At the communal dinner that night, in the amazing setting of the Porto Palio, the 16th century gates of Verona’s medieval walls, I discover that I’ve miraculously made the final. I’m pretty sure this is a clerical error but true to the spirit of the event, no one cares and I’m welcome to vie for a world championship.
After dinner the Belgian hash cake fiend starts corrupting everyone. A stoner rock band plays and things start promising to get weird. Poorly timed administration of the space biscuits means that the weirdness only really starts during the DJ set that follows the band. A skinny italian stays on stage well after the band has finished and simply mimes playing every instrument. It’s a wonderfully nuanced performance that brings a new element to The Fratellis’ Chelsea Dagger. Literally nothing good has ever happened to that song, until now. I bail in the hope that the different hangover levels might even out the playing field a bit in the morning.
Despite the administrative error I give up my place in the final. I just want to watch these riders rip the course to bits, and also because they’ve added a set of flaming logs that need to be jumped over. I’ve spent the morning perfecting my remount and not working out how to jump my bike over obstacles that are on fire.
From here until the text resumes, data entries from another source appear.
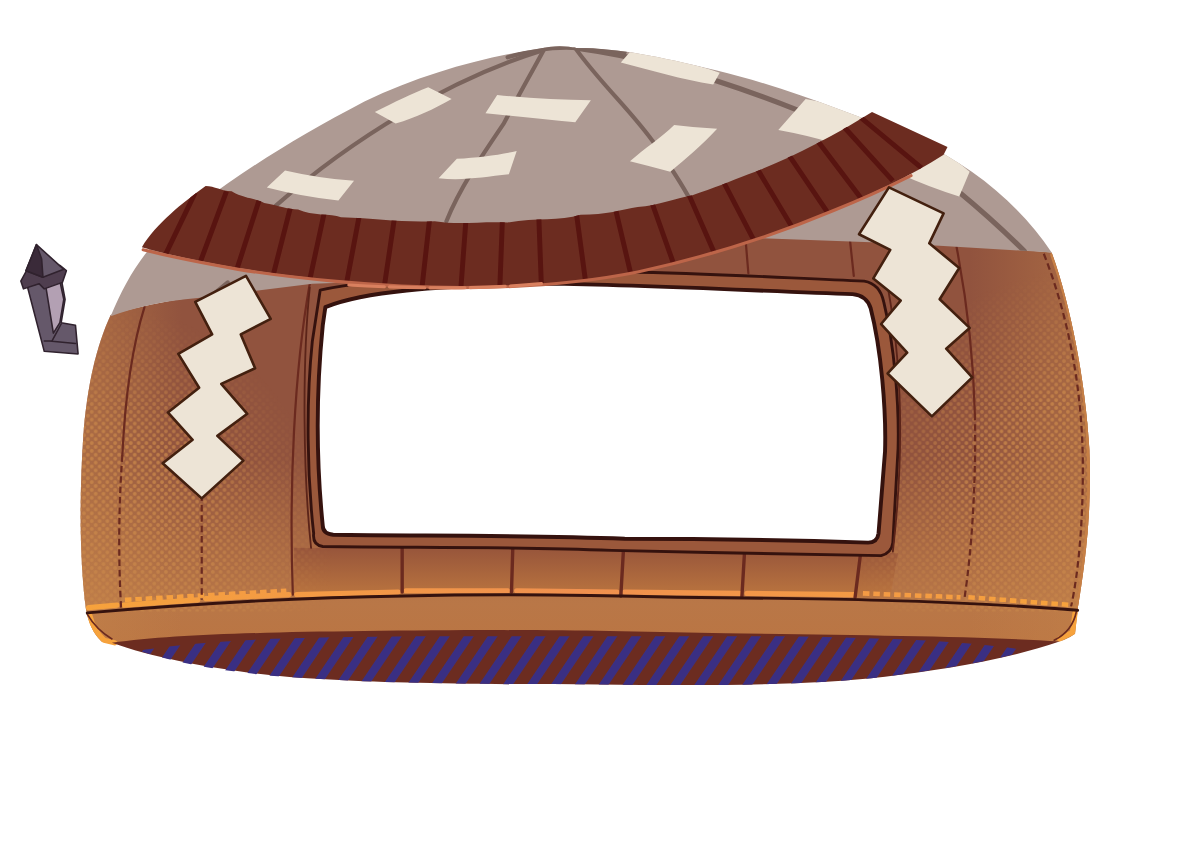
<!DOCTYPE html>
<html lang="en">
<head>
<meta charset="utf-8">
<title>Round hut with a wide window</title>
<style>
:root {
  --paper: #ffffff;
  --wall: #91533e;
  --wall-lit: #b97747;
  --dot: #c4834a;
  --glow: #f6a23c;
  --seam: #6b2a1f;
  --ink: #35120e;
  --roof: #ae9a93;
  --roof-seam: #7a645d;
  --cream: #ede4d6;
  --eave: #6c2c20;
  --eave-seam: #581410;
  --eave-rim: #bd6549;
  --stripe: #3a2f83;
  --pipe: #65586a;
  --pipe-lit: #b3a0b3;
  --pipe-ink: #30222e;
}
html, body { margin: 0; width: 1200px; height: 851px; overflow: hidden; background: var(--paper); }
.hut { display: block; width: 1200px; height: 851px; }
.hut path { stroke-linejoin: round; }
.line { fill: none; stroke-linecap: round; }
.roof-seams { stroke: var(--roof-seam); stroke-width: 3.2; }
.roof-patches, .paper-strip { fill: var(--cream); }
.wall-seams { stroke: var(--seam); stroke-width: 1.7; }
.dashed { stroke-dasharray: 5 3; stroke-linecap: butt; }
.eave-slats { stroke: var(--eave-seam); stroke-width: 3.8; stroke-linecap: butt; }
.paper-strip { stroke: #43200f; stroke-width: 2; }
.pipe path { stroke: var(--pipe-ink); stroke-width: 1.2; }
</style>
</head>
<body>
<svg class="hut" viewBox="0 0 922 654" preserveAspectRatio="none" role="img" aria-label="Round wooden hut with a patched grey roof, a slatted eave and a wide blank window">
  <defs>
    <linearGradient id="wall-shade" x1="0" y1="180" x2="0" y2="495" gradientUnits="userSpaceOnUse">
      <stop offset="0" stop-color="var(--wall)"/>
      <stop offset=".55" stop-color="var(--wall)"/>
      <stop offset=".9" stop-color="var(--wall-lit)"/>
      <stop offset="1" stop-color="#ba7543"/>
    </linearGradient>
    <linearGradient id="left-side" x1="60" y1="0" x2="140" y2="0" gradientUnits="userSpaceOnUse">
      <stop offset="0" stop-color="var(--dot)" stop-opacity=".55"/>
      <stop offset="1" stop-color="var(--dot)" stop-opacity="0"/>
    </linearGradient>
    <linearGradient id="right-side" x1="840" y1="0" x2="745" y2="0" gradientUnits="userSpaceOnUse">
      <stop offset="0" stop-color="var(--dot)" stop-opacity=".5"/>
      <stop offset="1" stop-color="var(--dot)" stop-opacity="0"/>
    </linearGradient>
    <radialGradient id="left-fade" cx="60" cy="425" r="195" gradientUnits="userSpaceOnUse">
      <stop offset="0" stop-color="#fff"/><stop offset=".5" stop-color="#ddd"/><stop offset="1" stop-color="#000"/>
    </radialGradient>
    <radialGradient id="right-fade" cx="840" cy="395" r="190" gradientUnits="userSpaceOnUse">
      <stop offset="0" stop-color="#fff"/><stop offset=".5" stop-color="#ddd"/><stop offset="1" stop-color="#000"/>
    </radialGradient>
    <mask id="dot-fade" maskUnits="userSpaceOnUse" x="50" y="170" width="800" height="330">
      <rect x="50" y="170" width="300" height="330" fill="url(#left-fade)"/>
      <rect x="600" y="170" width="250" height="330" fill="url(#right-fade)"/>
    </mask>
    <pattern id="halftone" width="6" height="6" patternUnits="userSpaceOnUse">
      <circle cx="1.5" cy="1.5" r="1.45" fill="var(--dot)"/>
      <circle cx="4.5" cy="4.5" r="1.45" fill="var(--dot)"/>
    </pattern>
    <pattern id="floor-stripes" width="18.4" height="60" patternUnits="userSpaceOnUse" patternTransform="translate(6 490) skewX(-34)">
      <rect width="7.6" height="60" fill="var(--stripe)"/>
    </pattern>
    <linearGradient id="rim-light" x1="66" y1="0" x2="828" y2="0" gradientUnits="userSpaceOnUse">
      <stop offset="0" stop-color="#f6a23c"/><stop offset=".5" stop-color="#f0904f"/><stop offset="1" stop-color="#f6a23c"/>
    </linearGradient>
    <linearGradient id="foot-glow" x1="0" y1="422" x2="0" y2="460" gradientUnits="userSpaceOnUse">
      <stop offset="0" stop-color="#98563b"/><stop offset="1" stop-color="#bc763f"/>
    </linearGradient>
    <path id="wall-shape" d="M85 242 C112 234 130 231 152 228 L243 217 L480 205 L582 182 C660 182 740 188 808 194 C822 232 834 292 837 345 C839 392 834 432 828 468 L826 487 Q818 493 808 494 L90 495 L78 493 C71 486 68 478 66 468 C61 430 61 380 64 335 C67 296 74 266 85 242Z"/>
    <path id="roof-shape" d="M85 243 C95 219 106 200 122 183 C160 148 215 112 280 78 C326 56 372 44 416 37 Q430 34 444 37 C476 37 505 43 550 54 C600 66 652 86 705 108 C748 128 784 158 808 194 L690 187 L582 183 L470 210 L240 218 L152 229 C126 231 104 236 85 243Z"/>
    <path id="eave-shape" d="M158 143 C165 143 170 147 178 147 C188 153 196 152 203 156 C214 158 222 161 229 161 C240 166 254 164 262 167 C290 168 308 171 334 170 C352 173 370 170 390 171 C412 167 430 170 446 165 C466 165 478 161 490 159 C506 158 520 152 532 150 C548 145 562 139 575 134 C602 124 640 105 670 86 L728 113 L725 119 C700 135 670 149 640 162 C590 183 545 197 490 209 C440 219 395 221 354 221 C290 221 220 212 183 206 C155 201 130 196 109 190 C120 172 140 156 158 143Z"/>
    <path id="floor-shape" d="M86 494 C130 488 190 486 280 485 C350 484 420 484 468 485 C600 488 740 488 814 493 C770 508 720 515 680 520 C620 527 540 527 460 526 C370 526 300 525 250 522 C190 519 128 509 86 494Z"/>
    <clipPath id="wall-clip"><use href="#wall-shape"/></clipPath>
    <clipPath id="roof-clip"><use href="#roof-shape"/></clipPath>
    <clipPath id="eave-clip"><use href="#eave-shape"/></clipPath>
  </defs>

  <g class="pipe">
    <path fill="var(--pipe)" d="M21 220 L47 214 L50 230 L47 248 L58 250 L60 272 L34 270Z"/>
    <path fill="var(--pipe-lit)" stroke="none" d="M35 219 L46 216 L49 230 L46 248 L41 256Z"/>
    <path class="line" d="M38 262 L58 264 M34 262 L40 262 L47 249"/>
    <path fill="#4f3e4f" d="M16 216 L22 205 L46 204 L51 208 L48 217 L34 222 L30 218 L18 222Z"/>
    <path fill="var(--pipe)" d="M28 188 L20 208 L33 213 L49 207Z"/>
    <path fill="#3a2a39" d="M28 188 L32 199 L33 213 L20 208Z"/>
  </g>

  <g class="wall">
    <use href="#wall-shape" fill="url(#wall-shade)"/>
    <g clip-path="url(#wall-clip)">
      <rect x="50" y="215" width="100" height="285" fill="url(#left-side)"/>
      <rect x="740" y="185" width="105" height="315" fill="url(#right-side)"/>
      <path fill="url(#foot-glow)" d="M226 421 L690 425 L684 459 L430 456 L226 458Z"/>
      <rect x="50" y="170" width="800" height="300" fill="url(#halftone)" mask="url(#dot-fade)"/>
      <path class="line" stroke="#c78046" stroke-width="4" d="M809 196 C823 235 836 295 837 350 C839 395 834 435 828 470"/>
    </g>
    <path class="line" stroke="url(#rim-light)" stroke-width="4" d="M68 467 L90 465 M95 465 L152 461 M158 460 L222 457 M228 457 L306 455 M312 454 L390 454 M397 454 L474 455 M480 455 L568 456 M574 456 L656 457"/>
    <path class="line dashed" stroke="url(#rim-light)" stroke-width="3.5" d="M663 456 L738 459 M744 459 L824 465 M96 461 L220 454"/>
    <g class="line wall-seams">
      <path d="M111 236 C101 268 96 308 94 350"/>
      <path class="dashed" d="M94 350 C91 390 91 430 93 467"/>
      <path d="M164 228 L160 300"/>
      <path class="dashed" d="M155 380 L155 461"/>
      <path d="M238 218 C226 285 222 375 225 457"/>
      <path stroke-width="2.6" d="M309 421 L309 455 M394 421 L393 455 M479 423 L477 458 M572 425 L570 459 M661 427 L657 459"/>
      <path d="M573 186 L575 210 M653 184 L656 212 M735 190 C743 232 748 275 749 318"/>
      <path class="dashed" d="M749 318 C750 370 747 420 741 460"/>
      <path class="dashed" d="M802 195 C822 246 832 303 832 360 C832 400 829 438 823 466"/>
    </g>
    <path class="line" stroke="var(--glow)" stroke-width="4" d="M69 473 Q72 485 80 492 L88 494 M826 471 L824 486 L814 491"/>
    <path class="line" stroke="var(--seam)" stroke-width="1.3" d="M67 472 Q74 484 86 491 M827 470 Q824 485 810 492"/>
    <path class="line" stroke="var(--ink)" stroke-width="2.2" d="M67 471 C150 464 225 459 310 458 C390 456 450 457 520 459 C630 460 730 461 828 469"/>
  </g>

  <g class="floor">
    <use href="#floor-shape" fill="var(--eave)"/>
    <path fill="url(#floor-stripes)" d="M106 500 C170 490 240 490 320 489 L600 489 C680 490 750 493 790 500 C750 511 710 516 680 520 C620 527 540 527 460 526 C370 526 300 525 250 522 C190 519 146 513 106 500Z"/>
  </g>

  <g class="roof">
    <use href="#roof-shape" fill="var(--roof)"/>
    <g clip-path="url(#roof-clip)">
      <g class="line roof-seams">
        <path d="M416 39 C345 61 270 107 212 158"/>
        <path d="M418 38 C405 62 398 74 387 95 C370 120 353 145 343 170"/>
        <path d="M442 37 C462 65 486 86 504 112 C515 128 523 140 530 153"/>
        <path stroke-width="4" d="M443 37 C510 46 575 68 640 96 M735 146 C752 160 770 176 787 193"/>
        <path d="M175 217 L158 231"/>
        <path d="M390 44 Q420 35 444 37 L480 40"/>
      </g>
      <g class="roof-patches">
        <path d="M288 86 C304 78 316 72 329 67 L347 76 C333 84 320 90 304 95Z"/>
        <path d="M382 73 Q420 77 454 77 L442 94 Q410 91 373 87Z"/>
        <path d="M484 40 C508 43 530 48 553 56 L548 65 C524 61 500 54 477 48Z"/>
        <path d="M351 122 C368 121 384 119 397 116 L391 134 C372 136 356 139 337 137Z"/>
        <path d="M518 96 Q534 98 551 99 C540 111 527 122 515 132 Q500 128 484 124 C495 114 508 106 518 96Z"/>
        <path d="M219 131 Q245 137 272 139 L260 154 Q232 151 205 144Z"/>
        <path d="M619 76 Q642 80 672 88 L640 110 Q620 104 598 100Z"/>
        <path d="M708 117 L728 118 L745 132 L737 151 Q714 144 690 133Z"/>
      </g>
    </g>
  </g>

  <g class="window">
    <path fill="#9b583b" stroke="var(--ink)" stroke-width="2.2" d="M246 223 C290 213 400 209 480 209 C550 210 610 214 664 216 Q676 218 679 232 C687 265 691 310 690 345 L686 417 Q685 425 677 427 C600 425 540 425 470 423 C390 420 320 421 248 420 Q240 419 241 410 C236 365 235 310 240 262 Z"/>
    <path class="line" stroke="#5b2419" stroke-width="1.4" d="M238 221 C232 280 233 365 239 421 M682 220 C694 285 694 355 686 424"/>
    <path fill="var(--paper)" stroke="var(--ink)" stroke-width="3" d="M250 236 C280 224 330 220 420 218 C500 219 590 224 655 226 Q666 227 669 237 C677 268 681 315 680 347 L675 410 Q674 417 667 417 C600 415 540 414 480 414 C400 411 320 412 256 411 Q248 410 248 404 C243 355 243 300 248 250Z"/>
  </g>

  <g class="eave">
    <use href="#eave-shape" fill="var(--eave)"/>
    <g clip-path="url(#eave-clip)">
      <path class="line eave-slats" d="M150 148 L126 198 M174 147 L154 201 M199 154 L182 207 M223 160 L210 211 M249 164 L238 215 M276 166 L266 219 M303 168 L295 222 M330 169 L324 223 M358 169 L354 223 M386 169 L384 222 M414 167 L416 221 M443 165 L450 217 M473 161 L485 212 M501 156 L518 204 M529 149 L550 197 M556 140 L581 188 M582 130 L610 177 M606 119 L637 165 M628 108 L662 153 M648 97 L686 139 M661 90 L708 129"/>
    </g>
    <path class="line" stroke="var(--eave-rim)" stroke-width="2.4" d="M110 192 C130 197 155 202 183 207 C220 213 290 221 354 221 C395 221 440 219 490 209 C545 197 590 183 640 162 C660 154 680 145 700 135"/>
    <path class="line" stroke="#d9805f" stroke-width="2.4" stroke-dasharray="27 4" d="M268 219 Q354 224 416 218"/>
  </g>

  <g class="paper-strips">
    <path class="paper-strip" d="M150 232 L189 212 L208 245 L185 257 L196 283 L170 295 L190 318 L167 335 L187 354 L155 383 L125 356 L148 338 L129 317 L153 298 L137 272 L163 257Z"/>
    <path class="paper-strip" stroke-width="3" d="M683 144 L725 164 L714 187 L737 206 L722 230 L745 252 L727 268 L747 290 L716 320 L682 287 L697 271 L677 249 L692 231 L671 214 L684 192 L660 180Z"/>
  </g>
</svg>
</body>
</html>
The loser’s final starts with a Le Mans start. We each remove a shoe and leave it on top of our bikes before heading to the park gates. After a painful sprint over gravel we’re up and racing. I may have made some improvements in my CX game, but I’m still being schooled by a guy on a child’s mountain bike. Luckily for my self-esteem I’ve dropped the guy carrying an inflatable crocodile.
As well as the flaming log pit, another modification has been made to the course, flares have now been set off in the tunnel and a stereo inside is blasting out doom metal, I’d be making serious devil horns if I wasn’t riding over massively irregular cobbles. Other modifications include a member of the illuminati hanging around the centre of the spiral of death, and a forced beer stop. I decide to only crash once in this race, but I do it on the descent in front of most of the crowd. After that my humiliation is complete and I’m a couple of beers deep, so I think nothing of jumping the flaming log obstacle for the first time in the race.
When I’m done dicking around on the course it’s time to let the skilled folk have their fun. The DJ plays Ezekiel 25:17 from Pulp Fiction and the riders sprint up a 1 in 3 hill to get their bikes. The difference between them and me is night and day. The eventual men’s winner is taking lines that I never knew existed as he carves down the descent. There’s been some friendly rivalry between the Belgians and the Italians with the Belgians suggesting that the Italians are fast but have no technical skills. The guy out front is Italian, he’s super fast and I can’t see a single thing wrong with his technical skills. This is underlined when he laps his first rider, who waits for him, lies down on the gravel, and lets him jump his bike over his prone body. If you’re going to get lapped then get lapped like this.
By law, the winner of the SSCXWC has to be tattooed after the race. I catch our Italian friend, who rides for the Super Nova team, at the finish line and he tells me he has no tats, and that this will be his first. At least now he’ll be able to go and race in Portland if the race ever goes home. Speaking of which, Megan Chinburg who wins the women’s race is a Portlandian, and when I catch up with her whilst she’s being inked, she seems to be perfectly at home. She describes the pain of being tattooed as "kinda like a cross race. It hurts for a bit and then it's over."